Studios acting as warehouses and laboratories at the same time, Beech and Lohaus have taken, from nature and industry to give found objects and everyday materials a new artistic life of their own. With a few simple interventions, like notching or inscribing with chalk, Lohaus’ found wood was made as if to vibrate, to resound, to speak. Old used wooden beams, wooden boards, and sometimes old ropes are a special kind of flotsam: originally natural materials, at the same time they transport a bit of human history that has been materially weathered into them.
In a similar fashion, Beech manages to use the “street found” quality of his materials, and their inherent histories, to his advantage by creating unexpectedly beautiful works from plywood, nuts and bolts, rubber mats, industrial glues and enamel paints. By employing processes like sawing, fastening, rotating, pressing and dipping he pulls off a cultivated grace bred from a unique way of merging formal concerns of 20th Century minimal art with utilitarian design seen in the urban landscape.
John Beech (b. 1964), is an American artist who was born and raised in Britain, lives and works in Brooklyn and has traveled extensively throughout the world gathering sources for his work and numerous books. His works on paper, which will be exhibited here, are made by transferring paint from acrylic sheets of various sizes to create flat forms through a hand- pressed printing method. The compositions are not predetermined, but rather arrived at through a build up of printed color rectangles until the work comes together as a single configuration with incidental marks from the process remaining evident.
Bernd Lohaus (1940-2010) created his first works directly in Beuys’ class, and they were exhibited in the gallery circuit of the Academy at that time. At the center of this sculptural oeuvre stand the ensembles and individual pieces made of heavy beams, boards, blocks, and cubes of azobé (red ironwood), West Africa’s hardest wood.
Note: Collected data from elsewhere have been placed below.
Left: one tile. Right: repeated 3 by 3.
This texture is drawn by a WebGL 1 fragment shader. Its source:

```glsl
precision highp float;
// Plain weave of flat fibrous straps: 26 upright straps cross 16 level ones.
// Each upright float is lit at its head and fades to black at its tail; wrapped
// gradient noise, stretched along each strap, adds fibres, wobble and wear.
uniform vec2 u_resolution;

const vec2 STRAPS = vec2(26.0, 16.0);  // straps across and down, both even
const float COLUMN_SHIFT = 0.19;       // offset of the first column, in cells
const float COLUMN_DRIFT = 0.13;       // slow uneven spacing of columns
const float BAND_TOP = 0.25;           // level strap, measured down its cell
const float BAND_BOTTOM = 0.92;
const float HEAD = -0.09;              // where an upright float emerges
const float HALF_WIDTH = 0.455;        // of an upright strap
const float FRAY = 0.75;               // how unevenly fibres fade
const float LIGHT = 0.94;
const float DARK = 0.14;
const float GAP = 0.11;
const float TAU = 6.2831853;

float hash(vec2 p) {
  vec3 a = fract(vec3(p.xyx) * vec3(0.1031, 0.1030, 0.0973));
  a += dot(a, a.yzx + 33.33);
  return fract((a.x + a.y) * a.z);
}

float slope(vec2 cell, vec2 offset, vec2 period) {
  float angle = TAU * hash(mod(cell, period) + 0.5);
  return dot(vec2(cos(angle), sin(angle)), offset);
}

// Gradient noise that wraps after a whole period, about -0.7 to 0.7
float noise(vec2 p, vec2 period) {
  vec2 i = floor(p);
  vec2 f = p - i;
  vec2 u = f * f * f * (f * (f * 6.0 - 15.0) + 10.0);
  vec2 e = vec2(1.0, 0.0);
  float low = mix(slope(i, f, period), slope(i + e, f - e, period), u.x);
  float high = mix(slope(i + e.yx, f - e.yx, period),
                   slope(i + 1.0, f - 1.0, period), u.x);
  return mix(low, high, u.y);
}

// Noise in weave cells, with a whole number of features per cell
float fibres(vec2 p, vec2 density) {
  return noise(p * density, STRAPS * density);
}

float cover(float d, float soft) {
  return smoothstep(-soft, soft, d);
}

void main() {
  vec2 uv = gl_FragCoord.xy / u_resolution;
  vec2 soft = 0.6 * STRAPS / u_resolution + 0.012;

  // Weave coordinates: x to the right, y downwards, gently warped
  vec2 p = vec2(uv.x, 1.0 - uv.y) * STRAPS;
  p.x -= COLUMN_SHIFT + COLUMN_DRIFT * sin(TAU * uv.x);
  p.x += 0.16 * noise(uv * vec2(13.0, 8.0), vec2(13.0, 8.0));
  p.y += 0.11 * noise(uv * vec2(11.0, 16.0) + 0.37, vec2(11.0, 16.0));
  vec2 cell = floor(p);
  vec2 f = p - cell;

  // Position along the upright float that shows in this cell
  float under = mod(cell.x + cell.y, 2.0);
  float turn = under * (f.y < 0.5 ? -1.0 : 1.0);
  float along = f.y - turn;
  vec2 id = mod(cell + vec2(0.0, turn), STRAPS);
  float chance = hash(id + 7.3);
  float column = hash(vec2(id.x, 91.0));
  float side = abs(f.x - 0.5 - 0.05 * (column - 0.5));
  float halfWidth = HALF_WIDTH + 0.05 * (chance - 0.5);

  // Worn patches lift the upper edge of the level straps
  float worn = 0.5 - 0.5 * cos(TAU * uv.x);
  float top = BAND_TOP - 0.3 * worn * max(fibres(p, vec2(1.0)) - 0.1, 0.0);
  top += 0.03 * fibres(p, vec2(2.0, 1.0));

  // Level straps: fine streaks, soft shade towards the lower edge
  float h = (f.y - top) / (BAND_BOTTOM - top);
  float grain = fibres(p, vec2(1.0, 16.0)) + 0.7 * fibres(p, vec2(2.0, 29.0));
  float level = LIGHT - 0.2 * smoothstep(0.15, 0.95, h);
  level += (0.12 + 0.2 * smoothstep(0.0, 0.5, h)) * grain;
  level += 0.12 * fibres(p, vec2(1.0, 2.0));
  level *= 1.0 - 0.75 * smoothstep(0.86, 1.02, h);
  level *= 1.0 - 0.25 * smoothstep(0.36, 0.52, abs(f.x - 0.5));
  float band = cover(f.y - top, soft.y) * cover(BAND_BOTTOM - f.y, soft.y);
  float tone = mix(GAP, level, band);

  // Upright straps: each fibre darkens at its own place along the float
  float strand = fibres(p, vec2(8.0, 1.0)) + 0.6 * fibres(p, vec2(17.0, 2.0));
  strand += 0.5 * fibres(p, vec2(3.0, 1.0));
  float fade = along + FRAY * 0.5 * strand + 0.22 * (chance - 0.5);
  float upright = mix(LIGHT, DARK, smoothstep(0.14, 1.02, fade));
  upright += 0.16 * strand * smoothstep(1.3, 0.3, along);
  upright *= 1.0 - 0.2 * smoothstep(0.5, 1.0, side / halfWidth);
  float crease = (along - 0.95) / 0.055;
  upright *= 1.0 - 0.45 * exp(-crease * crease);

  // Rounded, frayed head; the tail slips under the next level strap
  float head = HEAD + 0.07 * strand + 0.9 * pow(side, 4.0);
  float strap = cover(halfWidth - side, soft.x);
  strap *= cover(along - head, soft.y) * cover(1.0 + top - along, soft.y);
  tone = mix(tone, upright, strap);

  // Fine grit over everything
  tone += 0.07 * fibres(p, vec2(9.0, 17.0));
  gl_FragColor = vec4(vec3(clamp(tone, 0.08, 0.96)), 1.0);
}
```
Later in his life Lohaus began to experiment with traditional casting techniques by using simple wooden boxes as models for bronze sculptures.